3. Migratory Beekeeping

Migratory beekeeping coupled with mono-crop agriculture and the use of pesticides is the main source of CCD (colony collapse disorder). Bees from all over country intermix on pollination stations and spread disease to one another. Pesticides weaken the bees and the mono-crop offers only one source of protein food weakening them even further. What I don't understand is how come this is not labeled as "ANIMAL ABUSE"?!!! Ask your politicians!

4. Mono-cell size Wax Foundation

Conventional beekeepers use wax sheets known as foundation which have a mono-cell size of 5.1mm- 5.3mm cells. If bees are allowed to build their own comb they clearly demonstrate large variety of cells size ranging from 4,6mm all the way to 6,5mm. Only bees know why they do it, we don't.

It seems this little bee has right to say "My beekeeper doesn't understand me"

I could go on but I feel this is enough for now. I will say that opposing to the conventional beekeeping stands Natural Beekeeping where bees are largely let do their thing, naturally.


  1. It's funny you should mention brood break. This is only about the second time I've read about it and it's very possible that the first time was here also. :-) I've gone to the county bee meetings where they talk about inspecting your hive often so you can make sure the queen is laying. If she isn't, then replace her. I've heard the club 'heavies' say you've GOT to keep that queen laying...then they talk about how often they replace queens to get maximum honey production. The Master Beekeeper program also never mentioned brood break. So I'm very glad you are writing about it. I don't replace queens...I like the idea that the bees can take a little break in brood care.
    A more controversial question is this...if the bees build combs that are not straight, is it our responsibility to make them straight? This is one beef I have with the TBH. When I built my first hive it was a Kenyan top bar hive. My mentor says you've got to inspect at least every 21 days, preferably every 14 days so you can keep that comb straight. But that means interrupting them a lot. I decided to go to Warre hives so you don't have to cut the combs apart if they get cross-combed. Some people say the bees build comb so get the air moving the right way. I don't know about that, but what if there was something to it? Maybe we wouldn't have so many moisture problems. On the down side, the inspectors need to inspect, and they want to pull frames out. I don't have any answer to that...but the bee hives in trees don't get inspected so they don't necessarily have straight comb and they seem to survive for years.
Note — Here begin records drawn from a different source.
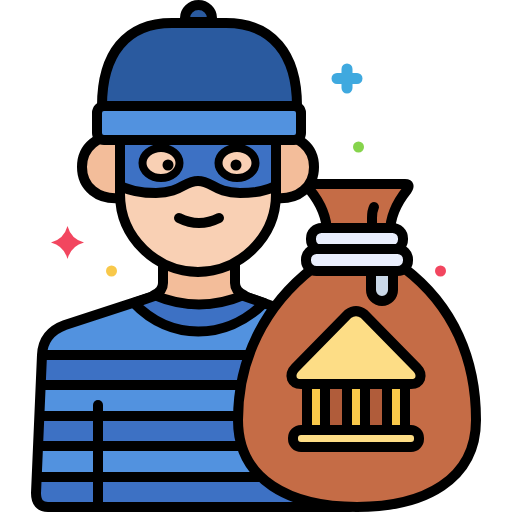
<!DOCTYPE html>
<html lang="en">
<head>
<meta charset="utf-8">
<title>Bank robber icon</title>
<style>
:root {
  --ink: #000;
  --navy: #2a5a9f;
  --blue: #3d71c4;
  --sky: #5292df;
  --skin: #f9d0b4;
  --ear: #f3bd9a;
  --sack: #c56c46;
  --sack-dark: #b05c3a;
  --rope: #e9eefc;
  --rope-end: #c9d8e8;
  --cream: #fddd86;
  --gold: #f8c84a;
  --red: #f2465f;
  --green: #86d44c;
  --cyan: #3fa9df;
}
html, body { margin: 0; background: #fff; }
body { width: 512px; height: 512px; overflow: hidden; }
svg { display: block; }
.outlined { stroke: var(--ink); stroke-width: 10; stroke-linecap: round; stroke-linejoin: round; }
.line { fill: none; }
.navy { fill: var(--navy); }
.blue { fill: var(--blue); }
.sky { fill: var(--sky); }
.skin { fill: var(--skin); }
.ear { fill: var(--ear); }
.sack { fill: var(--sack); }
.sack-dark { fill: var(--sack-dark); }
.rope { fill: var(--rope); }
.rope-end { fill: var(--rope-end); }
.cream { fill: var(--cream); }
.gold { fill: var(--gold); }
.red { fill: var(--red); }
.green { fill: var(--green); }
.ink { fill: var(--ink); }
</style>
</head>
<body>
<svg width="512" height="512" viewBox="0 0 512 512" role="img" aria-label="Masked robber in a striped shirt beside a sack marked with a bank">
  <defs>
    <path id="shirt-shape" d="M160 294 L65 325Q43 333 42 355L36 493Q36 507 48 507H350V330L272 306L238 294Q199 312 160 294Z"/>
    <clipPath id="shirt-clip"><use href="#shirt-shape"/></clipPath>
    <path id="face-shape" d="M120 130V194C120 238 157 272 198 272S276 238 276 194V130Z"/>
    <clipPath id="face-clip"><use href="#face-shape"/></clipPath>
    <g id="eye">
      <ellipse class="skin" rx="18.5" ry="15" stroke="#000" stroke-width="8"/>
    </g>
    <rect id="pillar" class="gold outlined" y="384" width="18" height="46"/>
  </defs>

  <g id="sparkles">
    <path d="M347 69V88M337 78.500H357" class="line" stroke="#3fa9df" stroke-width="11" stroke-linecap="round"/>
    <circle class="green" cx="358.500" cy="147" r="5.500"/>
    <path class="red" d="M67.500 226Q71 239 84 242.500Q71 246 67.500 259Q64 246 51 242.500Q64 239 67.500 226Z"/>
    <circle class="gold" cx="111.500" cy="271" r="5.500"/>
    <circle class="red" cx="440.500" cy="271" r="5.500"/>
  </g>

  <g id="shirt">
    <use href="#shirt-shape" class="sky"/>
    <g clip-path="url(#shirt-clip)">
      <g class="blue">
        <rect x="30" y="355" width="320" height="30"/>
        <rect x="30" y="416" width="320" height="30"/>
        <rect x="30" y="477" width="320" height="30"/>
      </g>
      <path class="outlined line" d="M30 355H350M30 385H350M30 416H350M30 446H350M30 477H350"/>
    </g>
    <path class="outlined line" d="M98 405V507"/>
    <use href="#shirt-shape" class="outlined line"/>
    <path class="blue outlined" d="M160 294L134 303C170 341 226 341 264 303L238 294Q199 314 160 294Z"/>
  </g>

  <g id="neck">
    <path class="ear outlined" d="M163 255V283Q163 291 154 295Q199 314 244 295Q235 291 235 283V255Z"/>
  </g>

  <g id="head">
    <path class="ear outlined" d="M120 136C98 134 82 147 82 167C82 187 98 200 120 198Z"/>
    <path class="ear outlined" d="M276 136C298 134 314 147 314 167C314 187 298 200 276 198Z"/>
    <use href="#face-shape" class="skin"/>
    <g id="mask" clip-path="url(#face-clip)">
      <path class="blue outlined" d="M110 130H286V178Q273 193 240 193C215 193 212 181 198 181S181 193 156 193Q123 193 110 178Z"/>
    </g>
    <use href="#face-shape" class="outlined line"/>
    <use href="#eye" x="161" y="163"/>
    <use href="#eye" x="237" y="163"/>
    <circle class="ink" cx="168" cy="165" r="5.500"/>
    <circle class="ink" cx="236" cy="165" r="5.500"/>
    <path class="outlined line" d="M179 218Q199 228 219 218"/>
  </g>

  <g id="beanie">
    <path class="navy outlined" d="M185 22V18A13.500 13 0 0 1 212 18V22Z"/>
    <path class="navy outlined" d="M102 106C102 54 126 23 172 23H226C272 23 297 54 297 106Z"/>
    <rect class="sky outlined" x="97" y="106" width="204" height="34" rx="7"/>
  </g>

  <g id="money-sack">
    <path class="sack outlined" d="M313 184H405Q411 184 407 190Q390 211 390 233H327Q327 211 310 190Q307 184 313 184Z"/>
    <path class="sack outlined" d="M313 268C264 306 238 360 238 420C238 480 290 507 357 507S476 480 476 420C476 360 454 306 404 268Z"/>
    <path class="outlined line" d="M372 230V218Q372 211 374 207"/>
    <path class="rope-end outlined" d="M371 268V290A11 11 0 0 0 393 290V268Z"/>
    <rect class="rope outlined" x="311" y="228" width="92" height="22" rx="10.500"/>
    <rect class="rope outlined" x="306" y="249" width="102" height="22" rx="10.500"/>
  </g>

  <g id="bank">
    <rect class="sack-dark" x="307" y="384" width="98" height="46"/>
    <use href="#pillar" x="307"/>
    <use href="#pillar" x="347"/>
    <use href="#pillar" x="387"/>
    <path class="cream outlined" d="M348 314Q356 308 364 314L417 368Q422 373 420 379Q418 384 411 384H301Q294 384 292 379Q290 373 295 368Z"/>
    <rect class="cream outlined" x="293" y="430" width="126" height="17" rx="8"/>
  </g>
</svg>
</body>
</html>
    1. Hives with a top entrance have no moisture issues hence me drilling one 30 mm top entrance hole on all my hives.

      Many treatment free beeks have streight comb and good results so im not sure if that is very important. It may be.
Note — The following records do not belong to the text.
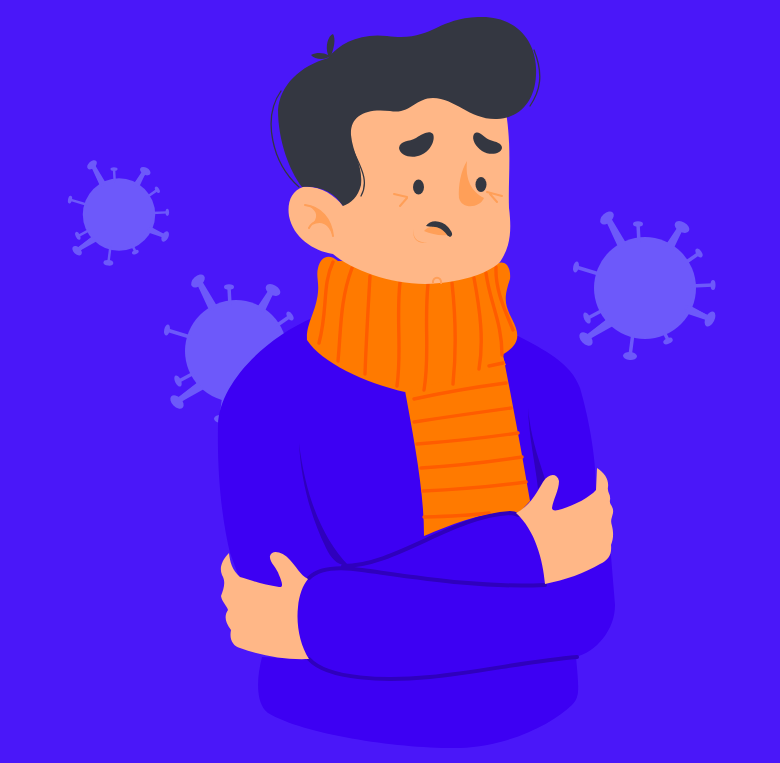
<!DOCTYPE html>
<html lang="en">
<head>
<meta charset="utf-8">
<title>Worried man with viruses</title>
<style>
:root {
  --background: #4a17f9;
  --virus: #6d59fa;
  --jacket: #3d00f3;
  --jacket-fold: #2f00bd;
  --skin: #ffb787;
  --skin-shade: #ff9f58;
  --wool: #ff7a00;
  --wool-rib: #ff5c00;
  --hair: #343741;
}
html, body { margin: 0; background: var(--background); overflow: hidden; }
svg { display: block; width: 780px; height: 763px; }
.virus { fill: var(--virus); }
.spikes { stroke: var(--virus); fill: none; }
.jacket { fill: var(--jacket); }
.fold { fill: none; stroke: var(--jacket-fold); stroke-width: 4; stroke-linecap: round; }
.crease { fill: var(--jacket-fold); }
.skin { fill: var(--skin); }
.shade { fill: var(--skin-shade); }
.blush { fill: none; stroke: var(--skin-shade); stroke-width: 2; stroke-linecap: round; }
.wool { fill: var(--wool); }
.rib { fill: none; stroke: var(--wool-rib); stroke-width: 3.4; stroke-linecap: round; }
.hair { fill: var(--hair); }
.strand { fill: none; stroke: var(--hair); stroke-width: 1.3; stroke-linecap: round; }
</style>
</head>
<body>
<svg viewBox="0 0 780 763" role="img" aria-label="A worried man in an orange turtleneck hugging himself, with viruses floating around him">
  <defs>
    <g id="virus">
      <circle r="51"/>
      <g class="spikes" stroke-width="5">
        <path d="M-23-40L-37-70M22-40L37-61M40 19L65 31M-36 33L-59 51"/>
        <path stroke-width="3.5" d="M-6-45L-7-64M40-25L53-34M46-2L68-3M18 42L23 52M-12 45L-15 68M-42 22L-57 30M-46-14L-69-21"/>
      </g>
      <path d="M-34-70L-19-45L-27-41L-39-67ZM38-59L28-38L20-42L34-63ZM64 33L40 25L44 17L66 29ZM-57 52L-32 38L-38 31L-60 48Z"/>
      <ellipse cx="-38" cy="-70" rx="8" ry="5" transform="rotate(-42 -38 -70)"/>
      <ellipse cx="37" cy="-61" rx="8" ry="5" transform="rotate(30 37 -61)"/>
      <ellipse cx="65" cy="31" rx="8" ry="4.5" transform="rotate(-63 65 31)"/>
      <ellipse cx="-59" cy="51" rx="8" ry="5" transform="rotate(45 -59 51)"/>
      <ellipse cx="-7" cy="-64" rx="5" ry="2.7"/>
      <ellipse cx="54" cy="-35" rx="5" ry="2.7" transform="rotate(58 54 -35)"/>
      <ellipse cx="68" cy="-3" rx="2.5" ry="5"/>
      <ellipse cx="23" cy="53" rx="5" ry="2.8" transform="rotate(-24 23 53)"/>
      <ellipse cx="-15" cy="68" rx="7" ry="4" transform="rotate(5 -15 68)"/>
      <ellipse cx="-58" cy="30" rx="3" ry="6" transform="rotate(-25 -58 30)"/>
      <ellipse cx="-69" cy="-21" rx="2.8" ry="5.5" transform="rotate(12 -69 -21)"/>
    </g>
  </defs>

  <rect width="780" height="763" fill="var(--background)"/>

  <g class="virus">
    <use href="#virus" transform="translate(645 288)"/>
    <use href="#virus" transform="translate(236 351)"/>
    <use href="#virus" transform="translate(119 214.500) scale(.71)"/>
  </g>

  <g id="body">
    <path class="jacket" d="M312 318C262 340 219 385 218 425C217 475 222 520 230 553L240 580L309 659L262 657C256 680 256 704 268 713C305 735 400 749 460 748C510 746 552 724 572 705C580 697 579 690 576 657C596 652 615 630 615 605L611 556L596 490C596 455 588 415 580 388C571 363 545 350 516 335Z"/>
    <path class="wool" d="M404 385L502 350C511 395 521 448 530 501L518 514C490 509 455 523 424 536C424 490 414 440 404 385Z"/>
    <path class="rib" d="M414 399Q460 389 506 383M414 422Q460 415 511 408M417 444Q470 440 518 433M421 468Q470 465 522 457M423 491Q475 489 526 482M424 517Q465 516 489 513"/>
    <path class="crease" d="M299 443C306 500 324 540 348 565C337 566 331 558 326 548C310 515 301 480 299 443ZM528 408C531 440 540 462 545 479L538 489C535 462 529 438 528 408Z"/>
    <path class="fold" d="M343 566C396 566 452 516 510 513C514 513 516 514 518 515M309 578C320 567 342 567 362 570C420 578 480 588 545 585M309 659C328 680 386 681 430 677C480 672 530 661 577 657"/>
  </g>

  <g id="hands" class="skin">
    <path d="M229 553C222 560 219 568 222 575C226 582 224 588 221 596C222 602 227 606 228 610C224 616 225 622 231 630C229 640 233 646 240 648C262 656 285 660 309 659C300 645 296 625 298 607C299 595 303 585 308 579C300 575 296 566 290 560C283 552 272 549 270 556C269 562 277 568 279 575C282 582 284 588 279 587C264 585 250 580 240 577C232 570 230 562 229 553Z"/>
    <path d="M516 513C530 506 537 492 543 482C549 473 557 473 559 481C559 490 553 500 552 508C552 511 556 511 562 509C575 505 590 497 596 490L597 468C605 473 609 480 608 487C607 493 611 494 610 500C609 505 614 506 613 513C612 518 610 520 612 526C614 534 613 540 611 545C612 555 608 560 600 564C585 573 565 580 545 584C543 560 535 530 516 513Z"/>
  </g>

  <g id="scarf">
    <path class="wool" d="M318 268C321 255 330 254 338 261L498 263C507 260 511 269 510 279C504 297 504 304 512 319C521 336 519 345 502 355L506 365L405 392C365 383 321 362 307 340C306 323 316 313 318 292C319 282 316 276 318 268Z"/>
    <path class="rib" d="M333 262C322 285 328 310 319 343M352 268C340 300 341 330 338 361M370 276C368 310 366 345 365 374M400 282C396 320 402 350 397 386M428 284C424 325 430 355 424 390M452 283C456 320 456 355 453 384M474 278C480 310 484 340 479 369M486 273C490 303 502 322 502 355M496 267C495 290 505 310 513 330M489 366L503 363"/>
  </g>

  <g id="head">
    <path class="skin" d="M343 206C334 194 318 185 303 187C291 191 287 203 289 216C293 237 313 251 333 254C352 270 390 284 425 284C458 283 486 275 500 262C510 247 512 232 509 208C508 178 512 150 506 112L430 80L340 110Z"/>
    <path class="blush" d="M305 205C321 207 331 219 333 236M309 228C313 220 321 219 327 224M394 194L407 197M400 206L407 198M487 192L502 196M490 194L497 202M433 283C432 276 442 276 441 283"/>
    <path class="shade" d="M309 206C322 209 332 221 333 237C329 224 322 220 312 225C318 217 318 212 309 206ZM467 161C465 180 472 192 484 198C480 208 462 210 459 198C458 186 461 170 467 161ZM414 229C412 238 418 243 427 242C419 245 411 239 414 229Z"/>
    <ellipse class="hair" cx="418.500" cy="187" rx="5.500" ry="7.500"/>
    <ellipse class="hair" cx="481" cy="184.500" rx="5.500" ry="7.500"/>
    <path class="hair" d="M399 148C400 140 409 142 416 138C423 134 429 130 433 134C436 141 429 152 421 155C412 159 400 156 399 148ZM474 134C479 129 484 138 490 140C496 142 502 143 502 148C501 154 490 156 482 151C476 147 471 139 474 134ZM426 226C430 219 442 220 448 227C452 232 454 235 450 237C447 235 445 234 445 234C441 228 434 227 426 226Z"/>
    <path class="shade" d="M424 231C430 224 441 226 447 235C440 236 431 234 424 231Z"/>
  </g>

  <g id="hair">
    <path class="hair" d="M302 187C289 170 278 140 278 110C280 85 300 66 328 58C340 43 360 33 387 36C432 42 434 19 478 17C515 15 538 40 536 75C535 101 520 118 497 119C470 120 455 98 433 98C415 98 410 115 390 111C365 108 350 116 351 135C353 155 363 165 361 185C358 197 351 203 343 206C335 193 320 185 302 187Z"/>
    <path class="hair" d="M327 58C322 60 314 59 311 55C317 52 324 53 328 55C325 46 328 36 333 34C336 39 334 48 331 56Z"/>
    <path class="strand" d="M281 91C262 118 272 163 299 187M353 150C359 165 370 180 361 196M534 50C544 75 540 91 530 106"/>
  </g>
</svg>
</body>
</html>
      Brood Break will be my main "treatment" method for Varroa "control" coupled with natural comb which has various cell size. I will also try not to space top bars and let bees decide how large the brood nest will be.
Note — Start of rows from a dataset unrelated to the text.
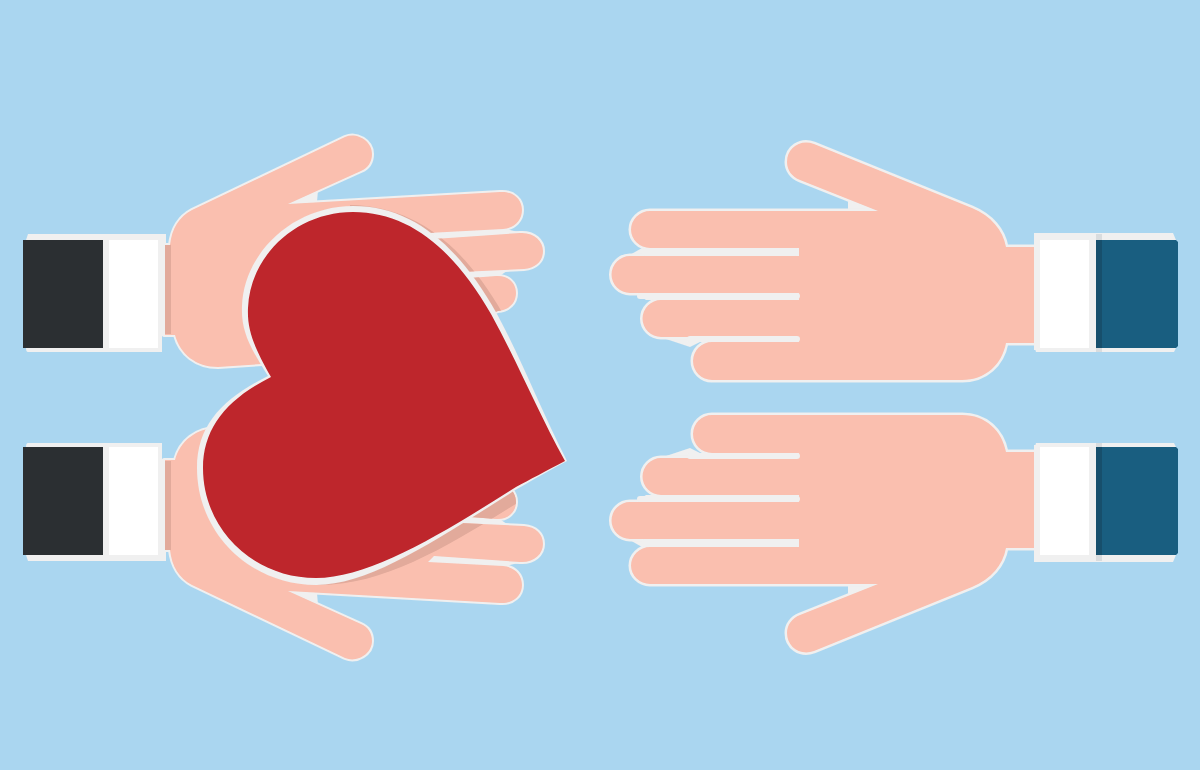
<!DOCTYPE html>
<html lang="en">
<head>
<meta charset="utf-8">
<title>Giving hands</title>
<style>
:root {
  --sky: #aad6f0;
  --skin: #fabfaf;
  --skin-shade: #e2aa9b;
  --edge: #f0f0f0;
  --cuff: #ffffff;
  --heart: #be262c;
  --charcoal: #2b2f32;
  --navy: #195e80;
  --navy-shade: #174f6c;
}
html, body { margin: 0; height: 100%; overflow: hidden; background: var(--sky); }
svg { display: block; width: 1200px; height: 770px; }
.sky { fill: var(--sky); }
.skin { fill: var(--skin); }
.shade { fill: var(--skin-shade); }
.edge { fill: var(--edge); }
.outline { fill: var(--edge); stroke: var(--edge); stroke-width: 5; stroke-linejoin: round; }
.thin { stroke-width: 4; }
.gap { fill: none; stroke: var(--edge); stroke-linecap: round; }
.cuff { fill: var(--cuff); }
.charcoal { fill: var(--charcoal); }
.navy { fill: var(--navy); }
.navy-shade { fill: var(--navy-shade); }
.cuff-shade { fill: #d9dcde; }
.heart { fill: var(--heart); }
</style>
</head>
<body>
<svg viewBox="0 0 1200 770" role="img" aria-label="Two hands offer a red heart to two open hands">
  <defs>
    <path id="giving-shape" d="M164 245H170C172 228 179 217 192 210L345 137C357 132 372 141 372 154C372 162 368 168 361 171L288 204L500 192C514 191 522 200 522 210C522 220 515 228 503 229L428 233L434 239L520 233C534 232 543 241 543 251C543 261 536 268 524 269L460 272L470 278L496 276C508 275 516 283 516 293C516 303 509 310 498 311L400 350L262 364L218 367C196 367 180 354 175 335H164Z"/>
    <path id="receiving-shape" d="M1034 247H1006C1003 230 991 216 972 208L814 144C800 139 787 148 787 162C787 170 792 177 800 180L878 211H650A19 18.500 0 0 0 650 248H799V256H630A18.500 18.500 0 0 0 630 293H799V300H661A18.500 18.500 0 0 0 661 337H799V342H712A19 19 0 0 0 712 380H962C986 380 1002 364 1006 343H1034Z"/>
    <clipPath id="giving-clip">
      <use href="#giving-shape"/>
      <use href="#giving-shape" transform="matrix(1 0 0 -1 0 795)"/>
    </clipPath>

    <g id="giving-arm">
      <path class="edge" d="M28 234H166V336H162V352H28Q26 352 26 348V240Z"/>
      <rect class="charcoal" x="23" y="240" width="80" height="108"/>
      <rect class="edge" x="103" y="238" width="7" height="112"/>
      <rect class="cuff" x="109" y="240" width="49" height="108"/>
      <use class="outline thin" href="#giving-shape"/>
      <path class="edge" d="M288 204L318 190L317 202ZM430 233L506 229L522 233L434 240ZM462 272L510 269L498 277L468 279Z"/>
      <use class="skin" href="#giving-shape"/>
      <rect class="shade" x="165" y="245" width="6" height="89"/>
      <rect class="edge" x="158" y="238" width="7" height="98"/>
    </g>

    <g id="receiving-arm">
      <path class="edge" d="M1034 233H1173L1176 240V348L1174 352H1036L1034 345Z"/>
      <path class="edge" d="M642 248H799V256H628ZM636 293H799V300H646ZM660 337H799V342H700L690 347ZM848 198V211H878Z"/>
      <use class="outline" href="#receiving-shape"/>
      <use class="skin" href="#receiving-shape"/>
      <g class="gap">
        <path stroke-width="8" d="M645 252H795"/>
        <path stroke-width="6" d="M640 296H797M690 339H797"/>
      </g>
      <rect class="edge" x="1034" y="236" width="6" height="114"/>
      <rect class="cuff" x="1040" y="240" width="49" height="108"/>
      <rect class="edge" x="1089" y="236" width="7" height="114"/>
      <rect class="cuff-shade" x="1096" y="234" width="6" height="118"/>
      <path class="navy" d="M1096 240H1176L1178 242V346L1176 348H1096Z"/>
      <rect class="navy-shade" x="1096" y="240" width="6" height="108"/>
    </g>
  </defs>

  <rect class="sky" width="1200" height="770"/>

  <g id="giver">
    <use href="#giving-arm"/>
    <use href="#giving-arm" transform="matrix(1 0 0 -1 0 795)"/>
  </g>

  <g id="receiver">
    <use href="#receiving-arm"/>
    <use href="#receiving-arm" transform="matrix(1 0 0 -1 0 795)"/>
  </g>

  <g id="gift">
    <path class="shade" clip-path="url(#giving-clip)" d="M350 205C416 206 464 246 503 314L540 400L522 500C452 544 384 586 318 585Z"/>
    <path class="edge" d="M268 376C249 346 241 330 242 306C244 252 294 206 353 206C413 206 459 246 497 314C523 362 540 408 567 461C548 471 531 481 517 489C441 537 371 585 316 585C250 585 197 533 197 468C197 424 224 398 268 376Z"/>
    <path class="heart" d="M271 377C254 347 247 330 248 308C250 255 297 212 353 212C410 212 454 250 491 314C518 363 538 412 565 461C546 471 529 480 516 487C440 535 370 578 316 578C254 578 203 530 203 468C203 428 227 399 271 377Z"/>
  </g>
</svg>
</body>
</html>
      I am turning towards short 10 top barsTBHs which is in the 40 litres range. I will place one shallow super on top and see if bees can fill that for my use and still fill up the main hive body for winter. Will test and see

    2. I agree with what you wrote about the current practices. I can't make much sense of it - recycling comb, wax foundation, poisons, etc. Here in the USA, they are planning to introduce a form of agent orange since roundup isn't killing the superweeds anymore... it may even be in use already. Just insane...

      Did you try both top and bottom entrances and see what the bees preferred? I've been thinking about doing that on my hives, but I usually decide against putting any more holes in the hives. I think I would try it if I noticed any mold or excess moisture inside the hives. So far, they seem fine.

      I've been harvesting honey in the spring instead of the fall since I feel better not trying to guess how much honey they will need over the winter.

      Take care,